The elimination of on-street parking, the impact on business during construction, what many said was inadequate opportunity for input, and future maintenance for expanded sidewalks were just a few of the reasons listed by Wiscasset business owners as they pledged to vote against the Maine Department of Transportation’s design proposals for Wiscasset village.
In a letter presented to the Wiscasset Board of Selectmen at its Tuesday, May 31 meeting, about 26 business owners asked selectmen to “help us save our Village and vote for Option 3 ‘to do nothing.'”
The sentiment is not shared by all downtown business owners, with several in attendance supporting the DOT design proposal that would eliminate on-street parking between Middle and Water streets, known as option 2.
During a public meeting in March, the DOT unveiled three new proposals to relieve traffic congestion on Route 1 through the Wiscasset village. The options will be presented to voters in a non-binding question at the annual town meeting by referendum on Tuesday, June 14.
The final decision on which option Wiscasset will choose rests with the board of selectmen.
Options 1 and 2 include the installation of traffic lights at the intersections of Route 1 with Middle and Water streets and expanded sidewalks. On-street parking would be reduced in option 1 and eliminated in option 2.

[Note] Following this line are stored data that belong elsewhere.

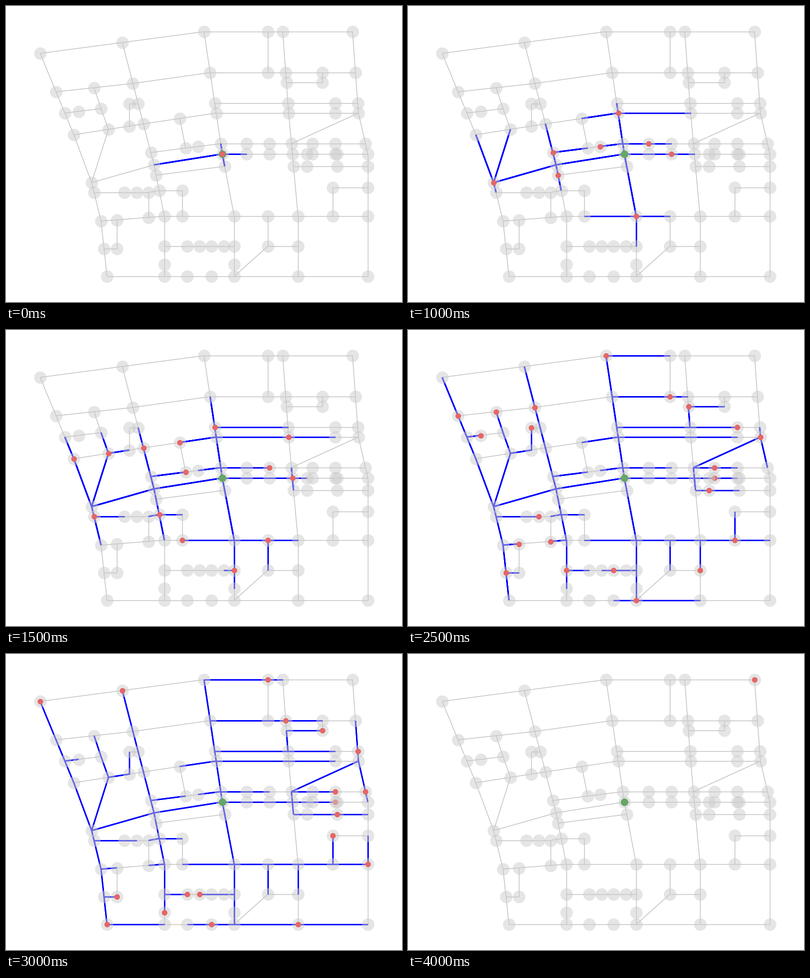
Write a matplotlib script that moves like this. It is 800x600 px and loops after 4500 ms.

```python
"""Breadth-first search spreading over a small street network."""
import matplotlib.pyplot as plt
import numpy as np
from matplotlib.animation import FuncAnimation
from matplotlib.collections import LineCollection

W, H, DPI = 800, 600, 100
STEPS, STEP_MS = 9, 500

near = {}      # junction -> neighbours, in the order the search tries them
streets = []


def link(*pts):
    """Join the junctions one after the other."""
    for a, b in zip(pts, pts[1:]):
        near.setdefault(a, []).append(b)
        near.setdefault(b, []).append(a)
        streets.append((a, b))


def avenue(knees, *stops):
    """Junctions of a street running down through its knees, keyed by y."""
    xs, ys = zip(*knees)
    return {y: (round(float(np.interp(y, ys, xs)), 1), y)
            for y in sorted({*ys, *stops})}


def row(y, avenues, *xs):
    """Level street between avenues, with extra junctions at xs."""
    link(*sorted([a[y] for a in avenues] + [(x, y) for x in xs]))


def slant(a, b, *xs):
    """Straight street from a to b; gives its inner junctions."""
    inner = [(x, round(float(np.interp(x, (a[0], b[0]), (a[1], b[1]))), 1)) for x in xs]
    link(a, *inner, b)
    return inner


rows = (135, 197, 217, 279, 300, 325, 426)
west = avenue([(69, 96), (137, 261), (173, 358), (192, 436), (204, 548)],
              174, 217, 378, 492)
inner = avenue([(235, 74), (299, 322), (320, 426), (320, 548)],
               157, 198, 239, 297, 343, 374, 487, 524)
mid = avenue([(400, 52), (437, 300), (461, 426), (461, 548)], *rows, 487, 524)
outer = avenue([(559, 52), (571, 217), (590, 426), (590, 548)], *rows, 155, 487)
east = avenue([(700, 52), (712, 217), (731, 300), (731, 548)], *rows, 368)
right = (mid, outer, east)
ROOT = mid[300]

# The main street comes first, then the avenues: this order settles ties
link(west[358], inner[322], ROOT)
row(300, right, 486, 532, 608, 619, 665, 669)
for a in (west, inner, mid, outer, east):
    link(*a.values())

# Level streets
row(52, right, 529)
row(135, right, 529, 639)
row(197, right, 665)
row(217, right, 665)
row(279, right, 486, 532, 619, 665)
row(426, (inner, *right), 356, 529, 660)
row(548, (west, inner, *right), 366, 415)
row(487, (inner, mid), 366, 391, 415, 440)
row(325, (outer, east), 608, 669)
row(155, [outer], 639)
row(487, [outer], 529)
row(368, [east], 660)
row(198, [inner], 249)
row(374, [inner], 356)
row(378, [west], 239, 264, 288)
row(492, [west], 224)

# Slanting streets
link(west[96], inner[74], mid[52])
link(inner[157], mid[135])
link(inner[343], mid[325])
link(outer[279], east[217])
link((529, 487), mid[548])
link((288, 378), inner[374])
hill, = slant(west[174], inner[157], 178)
bend, yard = slant(west[261], inner[239], 207, 249)
gate, = slant(inner[239], mid[217], 351)
dip, _ = slant(inner[297], mid[279], 363, 388)
low, shed = slant(west[436], inner[426], 224, 288)
fork = (192, 208)
slant(west[217], fork, 147)
link(hill, fork, bend, west[358])

# Short connections
link(gate, dip)
link(yard, (249, 198))
link(low, (224, 492))
link(shed, (288, 378))
for x, y0, y1 in ((529, 52, 135), (639, 135, 155), (660, 368, 426),
                  (529, 426, 487), (356, 374, 426)):
    link((x, y0), (x, y1))

# Breadth-first search: level of each junction and the streets walked
depth, walk, queue = {ROOT: 0}, [], [ROOT]
for a in queue:
    for b in near[a]:
        if b not in depth:
            depth[b] = depth[a] + 1
            walk.append((a, b))
            queue.append(b)

fig = plt.figure(figsize=(W / DPI, H / DPI), dpi=DPI, facecolor="white")
ax = fig.add_axes([0, 0, 1, 1])
ax.set_xlim(0, W)
ax.set_ylim(H, 0)
ax.axis("off")

ax.add_collection(LineCollection(streets, colors="#bebebe", linewidths=1, zorder=1),
                  autolim=False)
walked = LineCollection([], colors="blue", linewidths=2, zorder=2)
ax.add_collection(walked, autolim=False)
ax.scatter(*ROOT, s=100, c="green", zorder=3)
front = ax.scatter([], [], s=50, c="red", zorder=4)
ax.scatter(*zip(*depth), s=330, c="#cccccc", alpha=0.5, linewidths=0, zorder=5)


def draw(step):
    front.set_offsets(np.array([p for p, d in depth.items() if d == step]))
    seen = [e for e in walk if depth[e[1]] <= step + 1]
    # repeated strokes make slanting lines heavier; the last step has none
    walked.set_segments(seen * min(4, STEPS - 1 - step))
    return walked, front


anim = FuncAnimation(fig, draw, frames=STEPS, interval=STEP_MS,
                     repeat=True, repeat_delay=0, blit=False)
plt.show()
```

The third option is to do nothing, in which case the DOT would walk away, and there would be no future proposals for downtown Wiscasset, DOT representatives have said.
During a May 17 public hearing on the warrant for Wiscasset’s annual town meeting, the DOT proposals were the only ones that garnered extended debate, with several business owners denouncing the design plans and the manner in which they were rolled out.
“One of the biggest problems we have is that there was absolutely no input from the people that will be the most impacted,” Paul Mrozinski said.
There were several aspects of the DOT designs that were appealing, and could have been incorporated, with input, into an option 4, business owners said in their letter. Many business owners criticized what they termed the “all or nothing approach” taken by the DOT.
The downtown sidewalks are not shoveled by the town, and many business owners expressed fear that they would be held accountable for the sidewalks’ maintenance, which would expand in both option 1 and 2. If option 2 passes and on-street parking is eliminated, many continued to question the lack of handicapped access, the ability to receive deliveries, and the ability of customers to transport the bulky items downtown antique and art dealers sell.
“This is a year-round fix to a summer issue,” Tim Buckowski, of Showcase Antiques Gallery, said.
Many business owners expressed concern about the impact on their business during the winter months if on-street parking is eliminated, and questioned whether customers would be willing to walk an extra distance in harsh weather.
The beautification element of option 2 would take away elements that make the Wiscasset village unique, business owners wrote in the letter.
Not all downtown business owners shared the concerns expressed about DOT’s design proposals. Three business owners in attendance spoke in favor of option 2 and the possibilities it presents to turn Wiscasset into a shopping destination, and support the businesses on the village’s side streets, such as Water Street.
“We need to move forward,” Julie Groleau, of The Old Salt Books & Gifts, said. Downtown Wiscasset is currently unfriendly to travelers and parking is extremely difficult, she said. Option 2 will not only attract more visitors but also more businesses, she said.
“We’ll miss an opportunity if we pass this up,” Groleau said. “We need to look to the future while preserving the past.”
In response to criticism of the DOT, Selectman Judy Flanagan noted the DOT’s decades of work in Wiscasset and multiple proposals that have been presented throughout the years. “This town is a tough one to talk to about traffic,” Flanagan said. “It can be downright nasty.”
While there are many unanswered questions regarding the DOT’s design proposals, Flanagan expressed confidence they could be worked through and the town would “come out the better for it.”
Selectmen encouraged all residents to turn out to vote Tuesday, June 14; the results of the non-binding referendum question will substantially influence the final decision made by the board, they said.